"This study is important," said Libero who is now a post-doctoral scholar at the University of California-Davis MIND Institute (Medical Investigation of Neurodevelopmental Disorders), "because we found that different combinations of alterations in the brain could lead to the same or different levels of symptom severity. This could explain why previous studies have found varying results when it comes to which areas of the brain are affected in autism. There likely is not one uniform pattern affecting everyone with autism."
"We also found that combining different MRI techniques led to better classification of our participants with autism," Libero said. "Most previous studies have focused on using one technique at a time, even though we have evidence that there are alterations in the brain in autism in terms of structure, white-matter connectivity, and brain chemical concentrations.
When we are looking at a disorder that is so complex, multiple modalities of investigation can be more efficient to separate autism from other disorders, or to identify subgroups within autism. Our study found a way to combine measures of brain structure, white matter diffusion, and neurochemical concentration to classify our participants by their diagnosis, as well as their level of autism severity."
This start by Kana and colleagues to unlock the neuropathology of autism needs to be validated using a larger sample of subjects to improve the generalizability of these preliminary findings. Kana also wants to look at lower-functioning ASD subjects, younger ASD children and a larger number of female participants.
Lucina Uddin, Ph.D., assistant professor in the Department of Psychology at the University of Miami, who was not part of the research team, said, "The combination of multiple neuroimaging modalities is a clear strength of the current study, and the authors are to be commended for undertaking the difficult task of trying to reconcile results from methods designed to tap different aspects of brain structure and function.
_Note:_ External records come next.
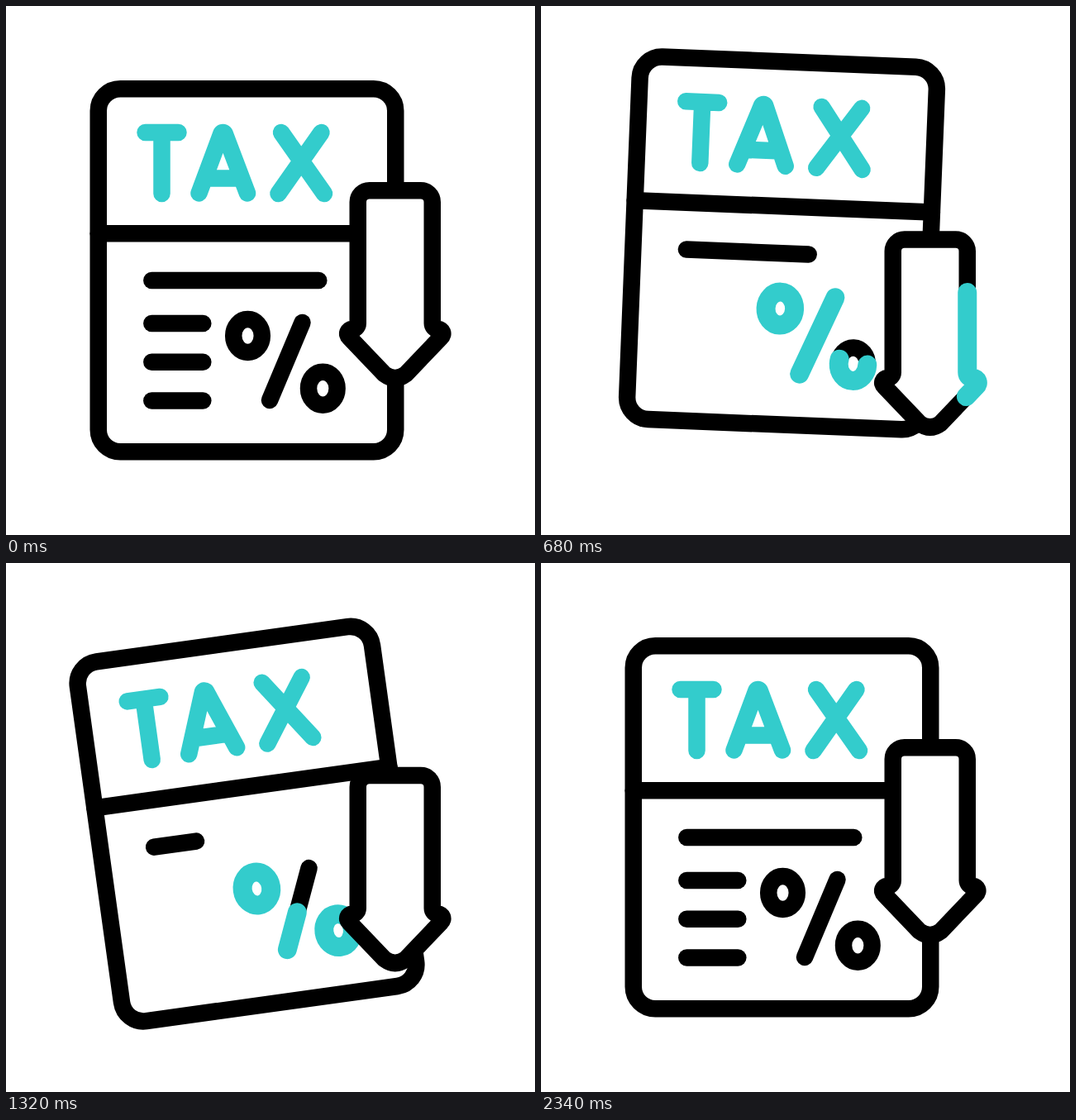
Write an HTML page that moves like this. It is 640x640 px and loops after 2400 ms.

```html
<!DOCTYPE html>
<html lang="en">
<head>
<meta charset="utf-8">
<title>Tax reduction</title>
<style>
  html, body { margin: 0; width: 100%; height: 100%; overflow: hidden; background: #fff; }
  svg { display: block; width: 100vw; height: 100vh; }
  .ink { fill: none; stroke: #000; stroke-width: 20.5; stroke-linecap: round; stroke-linejoin: round; }
  .teal { stroke: #3cc; }
  .glow { stroke: #3cc; stroke-width: 23; }
</style>
</head>
<body>
<svg viewBox="0 0 640 640">
  <g id="doc" class="ink">
    <rect x="111.75" y="100.25" width="359.5" height="439" rx="26.5"/>
    <path d="M111.75 275.25H471.25"/>
    <g class="teal">
      <path d="M168.5 153H208.5M188.5 153V227"/>
      <path d="M233.5 226.5L260.5 154Q262.5 152 264.5 154L292 226.5M246 208.5H280"/>
      <path d="M333 153L385 227M381.5 153L329.5 227"/>
    </g>
    <g id="rows"></g>
    <g id="percent"></g>
  </g>
  <g id="arrow" class="ink"></g>
</svg>
<script>
const LOOP = 2400;
const $ = id => document.getElementById(id);

function add(parent, tag, attrs) {
  const el = document.createElementNS('http://www.w3.org/2000/svg', tag);
  for (const k in attrs) el.setAttribute(k, attrs[k]);
  return parent.appendChild(el);
}

const clamp = u => Math.min(1, Math.max(0, u));
const smooth = u => u * u * (3 - 2 * u);

// Horizontal-tangent cubic easing with handle positions p and q
function ease(u, p, q) {
  let lo = 0, hi = 1;
  for (let i = 0; i < 24; i++) {
    const m = (lo + hi) / 2, n = 1 - m;
    const x = 3 * n * n * m * p + 3 * n * m * m * q + m * m * m;
    if (x < u) lo = m; else hi = m;
  }
  return smooth(lo);
}

const ramp = (t, start, span, q = 2 / 3) => ease(clamp((t - start) / span), 1 / 3, q);

// Eased value through [time, value] keys
function track(keys, t) {
  for (let i = 1; i < keys.length; i++) {
    const [t0, a] = keys[i - 1], [t1, b] = keys[i];
    if (t < t1) return a + (b - a) * smooth((t - t0) / (t1 - t0));
  }
  return keys[keys.length - 1][1];
}

const TILT = [[0, 0], [433, -18], [872, 16], [1300, -8], [1717, 4], [2050, 0]];
const LIFT = [[0, 0], [357, 54], [714, -35], [1071, 53], [1429, -20], [1786, 15], [2143, 0]];
const DROP = [[0, 0], [288, -138], [620, 69], [996, -69], [1310, 34], [1575, -17], [1920, 0]];

// A dark path with a teal stroke that can run along it
function runner(parent, d, fill) {
  add(parent, 'path', { d, fill });
  const el = add(parent, 'path', { d, class: 'glow' });
  const len = el.getTotalLength();
  return (from, to) => {
    const part = (to - from) * len;
    el.style.visibility = part > 0.3 ? 'visible' : 'hidden';
    el.setAttribute('stroke-dasharray', part.toFixed(2) + ' 4000');
    el.setAttribute('stroke-dashoffset', (-from * len).toFixed(2));
  };
}

const ring = (x, y) => `M${x + 17.3} ${y}a17.3 20 0 1 1 -34.6 0a17.3 20 0 1 1 34.6 0`;

const signs = ['M358.5 383L319 477', ring(292.5, 399), ring(383.3, 462.7)]
  .map(d => runner($('percent'), d, 'none'));

const arrowRun = runner($('arrow'),
  'M515.75 237.25A14 14 0 0 0 501.75 223.25H439.75A14 14 0 0 0 425.75 237.25' +
  'V384A7 7 0 0 1 418.5 391A5.5 5.5 0 0 0 415 400.6L458 445.6' +
  'Q470.75 455 483.5 445.6L526.5 400.6A5.5 5.5 0 0 0 523 391A7 7 0 0 1 515.75 384Z', '#fff');

const rows = [[332, 202], [384, 62], [430.7, 62], [477.5, 62]].map(([y, len]) =>
  ({ len, el: add($('rows'), 'path', { d: `M176.3 ${y}h${len}` }), y }));
const total = rows.reduce((sum, r) => sum + r.len, 0);

function drawRows(t) {
  const half = 1170;
  const u = t < half ? t / half : (t - half) / half;
  const e = ease(clamp(u), 0.7, 0.33);
  let left = total * (1 - 0.879 * (t < half ? e : 1 - e));
  for (const r of rows) {
    const w = Math.min(r.len, left);
    r.el.style.visibility = w > 0.05 ? 'visible' : 'hidden';
    r.el.setAttribute('d', `M176.3 ${r.y}h${Math.max(w, 0).toFixed(2)}`);
    left -= w;
  }
}

function draw(t) {
  const tilt = track(TILT, t).toFixed(3), lift = track(LIFT, t).toFixed(2);
  $('doc').setAttribute('transform', `translate(0 ${lift}) rotate(${tilt} 291.5 319.75)`);
  $('arrow').setAttribute('transform', `translate(0 ${track(DROP, t).toFixed(2)})`);
  arrowRun(ramp(t, 379, 551, 0.49), ramp(t, 0, 900, 0.49));
  signs.forEach((run, i) => {
    const start = 35 + 217 * i;
    run(ramp(t, start + 1074, 400), ramp(t, start, 400));
  });
  drawRows(t);
}

const begin = performance.now();
function tick() {
  draw((performance.now() - begin) % LOOP);
  requestAnimationFrame(tick);
}
tick();
</script>
</body>
</html>
```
Although the classification results are promising, application to new and larger datasets will be critical for testing how well the classifier built here deals with new cases. In addition, it will be interesting to see whether data collected from much younger children can be classified using this method, as the disorder typically emerges in the first few years of life."
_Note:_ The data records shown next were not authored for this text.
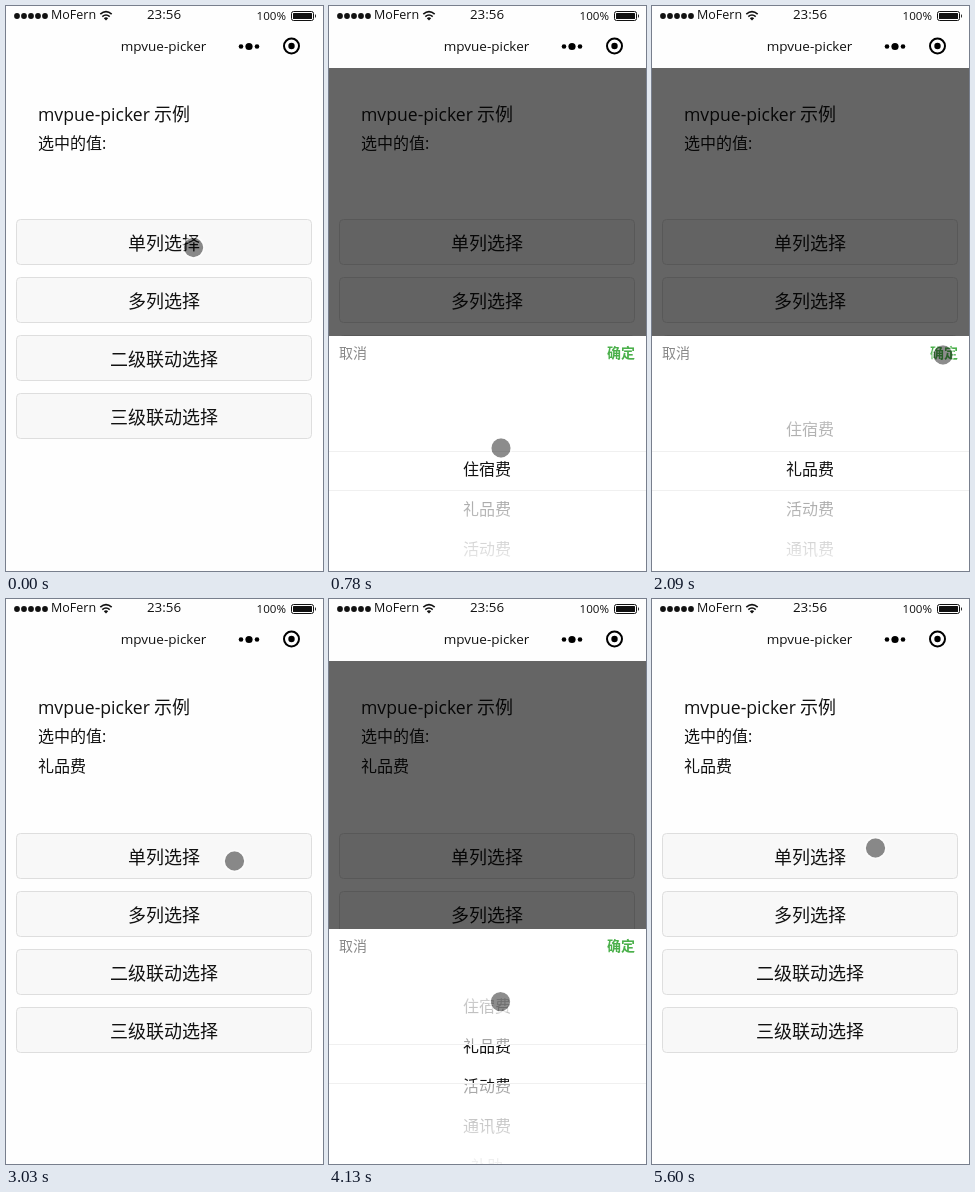
An HTML page that plays this animation: 317x565 px, repeating every 5.68 s.

```html
<!DOCTYPE html>
<html lang="zh-CN">
<head>
<meta charset="utf-8">
<title>mpvue-picker</title>
<style>
html, body { margin: 0; height: 100%; overflow: hidden; background: #fefefe; }
svg { display: block; width: 317px; height: 565px; }
text { font-family: "Open Sans", "Noto Sans CJK SC", "Noto Sans CJK", sans-serif; fill: #111; }
.mid { text-anchor: middle; }
</style>
</head>
<body>
<svg viewBox="0 0 317 565">
  <defs>
    <linearGradient id="fade" x2="0" y2="1">
      <stop stop-color="#fff" stop-opacity=".95"/>
      <stop offset="1" stop-color="#fff" stop-opacity=".6"/>
    </linearGradient>
    <clipPath id="wheel"><path d="M0 365h317v200H0z"/></clipPath>
  </defs>
  <rect width="317" height="565" fill="#fefefe"/>

  <!-- page -->
  <text x="32" y="114.5" font-size="17.6">mvpue-picker</text>
  <text x="148" y="114.5" font-size="18">示例</text>
  <text x="32" y="143" font-size="16">选中的值:</text>
  <text x="32" y="172.5" font-size="16" id="value">礼品费</text>
  <g id="buttons"></g>
  <rect id="shade" y="62" width="317" height="503"/>

  <!-- picker -->
  <g id="panel">
    <rect y="330" width="317" height="235" fill="#fff"/>
    <text x="10" y="352.2" font-size="14" style="fill:#888">取消</text>
    <text x="278" y="352.2" font-size="14" font-weight="700" style="fill:#4bb04b">确定</text>
    <g clip-path="url(#wheel)"><g id="items"></g></g>
    <rect y="365" width="317" height="80" fill="url(#fade)"/>
    <rect y="-565" width="317" height="80" fill="url(#fade)" transform="scale(1 -1)"/>
    <path d="M0 445.5h317M0 484.5h317" stroke="#f0f0f0"/>
  </g>

  <!-- status and title bar -->
  <g id="signal"></g>
  <text x="45" y="13" font-size="12.5">MoFern</text>
  <path d="M94.3 8.2q5.7-5 11.4 0M96.3 10.6q3.7-3.2 7.4 0" fill="none" stroke="#111" stroke-width="1.6"/>
  <path d="M97.8 12.2q2.2-1.8 4.4 0L100 14.4z" fill="#111"/>
  <text x="158" y="12.8" font-size="13.4" class="mid">23:56</text>
  <text x="250.5" y="14" font-size="11.6">100%</text>
  <rect x="285.5" y="5.5" width="22" height="9" rx="2" fill="none" stroke="#111"/>
  <rect x="287" y="7" width="19" height="6" rx=".5" fill="#111"/>
  <path d="M309 8q2 2 0 4z" fill="#111"/>
  <text x="157.5" y="45" font-size="13.5" class="mid">mpvue-picker</text>
  <circle cx="235" cy="40.5" r="2.3"/>
  <circle cx="243" cy="40.5" r="3.6"/>
  <circle cx="251" cy="40.5" r="2.3"/>
  <circle cx="285.5" cy="40" r="7.5" fill="none" stroke="#000" stroke-width="2"/>
  <circle cx="285.5" cy="40" r="3.2"/>

  <g id="cursor">
    <circle r="9.7" fill-opacity=".45"/>
    <circle r="10.5" fill="none" stroke="#fff" stroke-opacity=".55" stroke-width="1.7"/>
  </g>
</svg>
<script>
const LOOP = 5680, TICK = 77.8;
const $ = id => document.getElementById(id);
const move = (id, x, y) => $(id).setAttribute('transform', `translate(${x} ${y})`);
const label = (s, y, size) =>
  `<text x="158" y="${y}" font-size="${size}" class="mid">${s}</text>`;
const fill = (id, list, make) => $(id).innerHTML = list.map(make).join('');

fill('buttons', ['单列选择', '多列选择', '二级联动选择', '三级联动选择'], (s, i) =>
  `<rect x="10.5" y="${213.5 + 58 * i}" width="295" height="45" rx="4" fill="#f8f8f8" stroke="#dedede"/>`
  + label(s, 243.5 + 58 * i, 18));
fill('items', ['住宿费', '礼品费', '活动费', '通讯费', '补助'], (s, i) =>
  label(s, 468.5 + 40 * i, 16));
fill('signal', [...'.....'], (s, i) =>
  `<circle cx="${11 + 7 * i}" cy="10" r="2.9" fill="#111"/>`);

const smooth = p => p * p * (3 - 2 * p);
const easeOut = p => p * (2 - p);
const ramp = (t, from, to) => Math.min(1, Math.max(0, (t - from) / (to - from)));

// The panel takes 300 ms to slide in or out; the wheel turns one row per drag.
const slide = (t, from) => easeOut(ramp(t, from, from + 300 / TICK));
const drag = (t, from) => 40 * smooth(ramp(t, from, from + 9.5));

// Pointer moves: start tick, end tick, x, y
const moves = [
  [2, 10, 172, 442], [12, 20, 178, 384], [20, 27, 291, 349],
  [29, 37, 228.5, 246], [37, 39, 228.5, 262],
  [42, 46, 175, 460], [46, 57, 170, 378], [57, 60, 235, 306],
  [60, 62, 232, 207], [62, 64, 223.5, 249]
];

function pointer(t) {
  let x = 187.5, y = 241.5;
  for (const [from, to, toX, toY] of moves) {
    const p = smooth(ramp(t, from, to));
    x += (toX - x) * p;
    y += (toY - y) * p;
  }
  return [x, y];
}

function draw(now) {
  const t = Math.floor(now % LOOP / TICK + 0.3);
  const open = slide(t, 2.5) - slide(t, 29.5) + slide(t, 43) - slide(t, 67.5);
  const chosen = t >= 30;
  $('value').style.display = chosen ? '' : 'none';
  move('buttons', 0, chosen ? 21 : 0);
  $('shade').setAttribute('fill-opacity', 0.6 * easeOut(open));
  move('panel', 0, 235 * (1 - open));
  move('items', 0, -drag(t, 12) - drag(t, 49));
  move('cursor', ...pointer(t));
}

const start = performance.now();
function frame() {
  draw(performance.now() - start);
  requestAnimationFrame(frame);
}
frame();
</script>
</body>
</html>
```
Specific significant findings in the Libero et al. Cortex paper include:
- Increased cortical thickness in ASD participants, compared to controls, across the left cingulate, left pars opercularis of the inferior frontal gyrus, left inferior temporal cortex and the right precuneus;
- Reduced cortical thickness in the right cuneus and right precentral gyrus;
- Reduced white matter connectivity (as measured by reduced fractional anisotropy and increased radial diffusivity) for two discrete clusters on the forceps minor of the corpus callosum; and
- Reduction in N-acetylaspartate in the dorsal anterior cingulate cortex.
Just three of these significant differences — radial diffusivity in the right forceps minor, cortical thickness in the left pars opercularis and fractional anisotropy in the left forceps minor —yielded the best decision tree for distinguishing ASD participants from controls.
Kana and colleagues also built a decision tree with five of the significant findings that sorted ASD participants by disease severity.
The other authors of the paper are Thomas Deramus, graduate student in the UAB Department of Psychology; Adrienne Lahti, M.D., the Patrick H. Linton Professor in the UAB Department of Psychiatry and director of UAB's Division of Behavioral Neurobiology; and Gopikrishna Deshpande, Ph.D., assistant professor in the Auburn University Department of Electrical and Computer Engineering.
ASD is a complex disorder of brain development. ASD patients show a triad of impairments: impaired social interaction with others, impaired verbal and nonverbal communication, and impaired play and imaginative activities.